GIVEN RECORDS

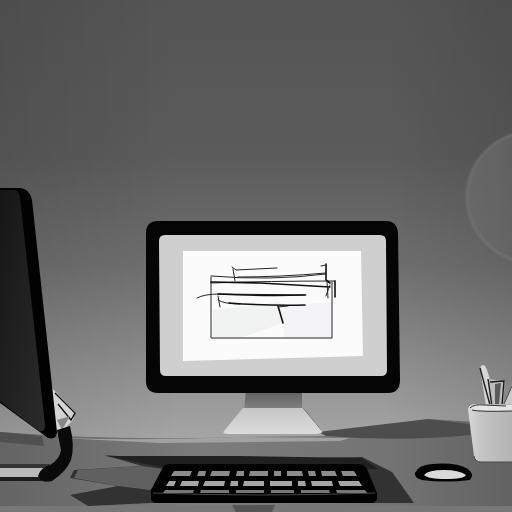
<!DOCTYPE html>
<html lang="en">
<head>
<meta charset="utf-8">
<title>Desk with monitor</title>
<style>
:root {
  --ink: #020202;
  --bezel: #050505;
  --screen: #cfcfcf;
  --paper: #fbfbfc;
  --sketch: #262626;
  --key: #8b8b8b;
  --shadow: #323232;
}
html, body { margin: 0; width: 512px; height: 512px; overflow: hidden; background: #585858; }
svg { display: block; width: 512px; height: 512px; }
.ink { fill: var(--ink); }
.shadow { fill: var(--shadow); }
.sketch path { fill: none; stroke: var(--sketch); stroke-width: 1; stroke-linecap: round; }
.sketch .bold { stroke-width: 1.6; stroke: #111; }
.keys { fill: var(--key); }
</style>
</head>
<body>
<svg viewBox="0 0 512 512" role="img" aria-label="Greyscale drawing of a desk with a computer monitor, keyboard, mouse and pen cup">
  <defs>
    <linearGradient id="wall-tone" x1="0" y1="0" x2="0" y2="1">
      <stop offset="0" stop-color="#555"/>
      <stop offset=".35" stop-color="#5c5b5b"/>
      <stop offset=".6" stop-color="#6f6f6f"/>
      <stop offset=".82" stop-color="#8e8e8e"/>
      <stop offset="1" stop-color="#a6a6a6"/>
    </linearGradient>
    <linearGradient id="wall-side" x1="0" y1="0" x2="1" y2="0">
      <stop offset="0" stop-color="#000" stop-opacity=".1"/>
      <stop offset=".35" stop-color="#000" stop-opacity="0"/>
      <stop offset=".75" stop-color="#000" stop-opacity="0"/>
      <stop offset="1" stop-color="#000" stop-opacity=".1"/>
    </linearGradient>
    <linearGradient id="desk-tone" x1="0" y1="0" x2="1" y2="0">
      <stop offset="0" stop-color="#646464"/>
      <stop offset=".4" stop-color="#7c7c7c"/>
      <stop offset=".75" stop-color="#747474"/>
      <stop offset="1" stop-color="#626262"/>
    </linearGradient>
    <linearGradient id="stand-tone" x1="0" y1="0" x2="0" y2="1">
      <stop offset="0" stop-color="#c6c6c6"/>
      <stop offset="1" stop-color="#dcdcdc"/>
    </linearGradient>
    <linearGradient id="neck-tone" x1="0" y1="0" x2="0" y2="1">
      <stop offset="0" stop-color="#5c5c5c"/>
      <stop offset="1" stop-color="#858585"/>
    </linearGradient>
    <linearGradient id="panel-tone" x1="0" y1="0" x2="1" y2="1">
      <stop offset="0" stop-color="#161616"/>
      <stop offset="1" stop-color="#2b2b2b"/>
    </linearGradient>
    <linearGradient id="cup-tone" x1="0" y1="0" x2="1" y2="0">
      <stop offset="0" stop-color="#d8d8d8"/>
      <stop offset=".3" stop-color="#c4c4c4"/>
      <stop offset="1" stop-color="#b4b4b4"/>
    </linearGradient>
    <linearGradient id="disc-tone" x1="0" y1="0" x2="1" y2="0">
      <stop offset="0" stop-color="#6b6b6b"/>
      <stop offset="1" stop-color="#5a5a5a"/>
    </linearGradient>
    <filter id="soft" x="-20%" y="-20%" width="140%" height="140%"><feGaussianBlur stdDeviation="1"/></filter>
  </defs>

  <g id="wall">
    <rect width="512" height="442" fill="url(#wall-tone)"/>
    <rect width="512" height="442" fill="url(#wall-side)"/>
    <circle cx="532" cy="197" r="65" fill="url(#disc-tone)" stroke="#787878" stroke-width="2" filter="url(#soft)" opacity=".8"/>
  </g>

  <g id="desk">
    <path d="M0 432 Q120 441 236 437 L330 436 L428 419 L512 424 V512 H0Z" fill="url(#desk-tone)"/>
    <path d="M60 438 Q150 441 236 437 L350 438 L340 441 L160 443 Z" fill="#a2a2a2"/>
    <path d="M318 432 L428 419 L470 424 L470 435 Q400 442 326 436Z" fill="#4d4d4d"/>
    <path d="M0 432 L42 436 L44 446 L0 442Z" fill="#505050"/>
    <path d="M0 464 H50 L48 468 H0Z" fill="#353535"/>
    <path d="M0 468 H45 L40 478 H0Z" fill="#b9b9b9"/>
    <path d="M0 477 H42 L46 481 H0Z" fill="#1b1b1b"/>
    <path class="shadow" d="M104 455 L182 461 L362 457 L392 472 L414 503 H374 L150 503 L88 506 L70 495 L118 486 L70 478 L74 470 L142 466Z"/>
    <path d="M78 470 L142 466 L170 470 L150 490 L118 486 L74 478Z" fill="#606060"/>
    <path d="M106 456 L240 456 L362 458 L378 469 L166 468Z" fill="#202020"/>
    <path d="M0 506 H512 V512 H0Z" fill="#777"/>
    <path d="M232 505 H275 L272 512 H236Z" fill="#555"/>
  </g>

  <g id="side-monitor">
    <path d="M52 388 L75 412 L73 420 L62 431 L54 429Z" fill="#d4d4d4"/>
    <path d="M55 393 L75 413 L71 420 L58 404" fill="none" stroke="#111" stroke-width="1.4"/>
    <path d="M57 420 L70 416 L62 430Z" fill="#888"/>
    <path d="M57 430 L70 426 Q75 446 71 460 Q66 472 52 481 Q42 484 38 476 Q40 468 50 465 Q60 459 61 450Z" fill="#0a0a0a"/>
    <path d="M0 188 H17 Q29 187 32 200 L57 432 Q57 440 48 438 L0 403Z" class="ink"/>
    <path d="M0 190 H14 Q19 190 20 198 L45 425 Q45 434 37 430 L0 401Z" fill="url(#panel-tone)"/>
  </g>

  <g id="main-monitor">
    <path d="M246 390 H302 V411 H244Z" fill="url(#neck-tone)"/>
    <path d="M243 408 H303 L323 431 Q322 434 316 434 H228 Q222 434 224 431Z" fill="url(#stand-tone)"/>
    <path d="M303 408 L323 432" stroke="#777" fill="none"/>
    <path d="M158 221 H386 Q397 221 398 233 L400 380 Q400 393 388 393 H158 Q146 393 146 381 V233 Q146 221 158 221Z" fill="var(--bezel)"/>
    <path d="M165 235 H380 Q386 235 386 241 L387 370 Q387 376 381 376 H166 Q160 376 160 370 L159 241 Q159 235 165 235Z" fill="var(--screen)"/>
    <path d="M183 251 H361 L363 356 L183 361Z" fill="var(--paper)"/>
    <path d="M213 310 L280 302 L286 322 L240 338 H212Z" fill="#f1f2f2"/>
    <path d="M284 306 L331 302 V338 H284Z" fill="#f4f4f6"/>
    <g class="sketch">
      <path d="M211 277 V338 H332 V282"/>
      <path d="M211 283 Q270 281 335 281"/>
      <path class="bold" d="M211 282 L260 283 L330 287"/>
      <path d="M211 276 Q270 281 326 274"/>
      <path d="M232 267 L236 270 L277 268"/>
      <path d="M233 269 L235 281"/>
      <path d="M238 277 Q280 277 326 273"/>
      <path class="bold" d="M326 264 V280 L330 283"/>
      <path d="M321 266 L326 265 M327 281 L328 298 M330 285 L326 296"/>
      <path class="bold" d="M335 281 V297"/>
      <path d="M197 298 Q204 294 220 294 L306 295"/>
      <path class="bold" d="M218 294 Q260 296 305 295"/>
      <path d="M218 296 L220 307 M218 300 Q224 304 240 304"/>
      <path class="bold" d="M229 303 Q270 306 305 305"/>
      <path class="bold" d="M278 306 L283 323"/>
      <path d="M278 307 L288 306"/>
    </g>
  </g>

  <g id="keyboard">
    <path class="ink" d="M170 464 H358 Q364 464 367 469 L377 493 V499 Q376 503 370 503 H157 Q151 503 151 498 V490 L162 469 Q164 464 170 464Z"/>
    <path d="M153 493 Q260 497 375 493" fill="none" stroke="#444"/>
    <g class="keys">
      <path d="M174 471 H192 L190 476 H171Z M199 471 H206 L205 476 H197Z M212 471 H230 L229 476 H210Z M237 471 H244 V476 H236Z M250 471 H268 V476 H249Z M274 471 H281 V476 H274Z M287 471 H302 L303 476 H287Z M308 471 H315 L316 476 H309Z M321 471 H335 L337 476 H322Z M341 471 H354 L357 476 H343Z"/>
      <path d="M169 481 H176 L174 486 H166Z M182 481 H199 L198 486 H180Z M205 481 H225 L224 486 H203Z M231 481 H238 V486 H230Z M244 481 H264 V486 H243Z M270 481 H292 V486 H270Z M298 481 H305 L306 486 H298Z M311 481 H332 L333 486 H312Z M338 481 H359 L362 486 H340Z" fill="#a6a6a6"/>
      <path d="M165 490 H194 L193 493 H163Z M201 490 H229 V493 H200Z M236 490 H264 V493 H236Z M271 490 H294 V493 H271Z M301 490 H329 L330 493 H301Z M336 490 H365 L367 493 H337Z" fill="#777"/>
    </g>
  </g>

  <g id="mouse">
    <path class="ink" d="M415 473 Q418 465 432 464 Q456 462 468 469 Q475 475 470 480 Q445 483 422 480 Q414 478 415 473Z"/>
    <path d="M424 475 Q428 470 444 470 Q459 470 466 475 Q464 479 446 479 Q428 479 424 475Z" fill="#dadada"/>
  </g>

  <g id="pen-cup">
    <path d="M480 368 Q482 363 485 366 Q491 376 493 404 L486 406Z" fill="#d6d6d6"/>
    <path d="M488 379 L505 381 L503 405 L491 406Z" fill="#bdbdbd"/>
    <path d="M480 368 L490 405 M488 379 L492 406 M490 382 L504 381 L502 405" fill="none" stroke="#1b1b1b" stroke-width="1.4"/>
    <path d="M495 384 L501 383 L499 404 L495 404Z" fill="#5a5a5a"/>
    <path d="M504 404 L512 385 V405Z" fill="#c9c9c9"/>
    <path d="M504 404 L512 386" stroke="#444" fill="none"/>
    <path d="M468 409 Q469 404 476 404 H512 V462 H481 Q475 462 474 456Z" fill="url(#cup-tone)"/>
    <path d="M470 408 Q473 404 484 405 H512 V411 H482 Q472 411 470 408Z" fill="#e4e4e4"/>
    <path d="M470 408 Q474 404 484 405 L506 406 M472 410 Q480 412 512 411" fill="none" stroke="#333"/>
    <path d="M474 456 Q475 462 481 462 H512" fill="none" stroke="#4b4b4b"/>
  </g>
</svg>
</body>
</html>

EXERCISE
Copy out all lines of the material above in which "height" occurs.

THE ANSWER
html, body { margin: 0; width: 512px; height: 512px; overflow: hidden; background: #585858; }
svg { display: block; width: 512px; height: 512px; }
    <filter id="soft" x="-20%" y="-20%" width="140%" height="140%"><feGaussianBlur stdDeviation="1"/></filter>
    <rect width="512" height="442" fill="url(#wall-tone)"/>
    <rect width="512" height="442" fill="url(#wall-side)"/>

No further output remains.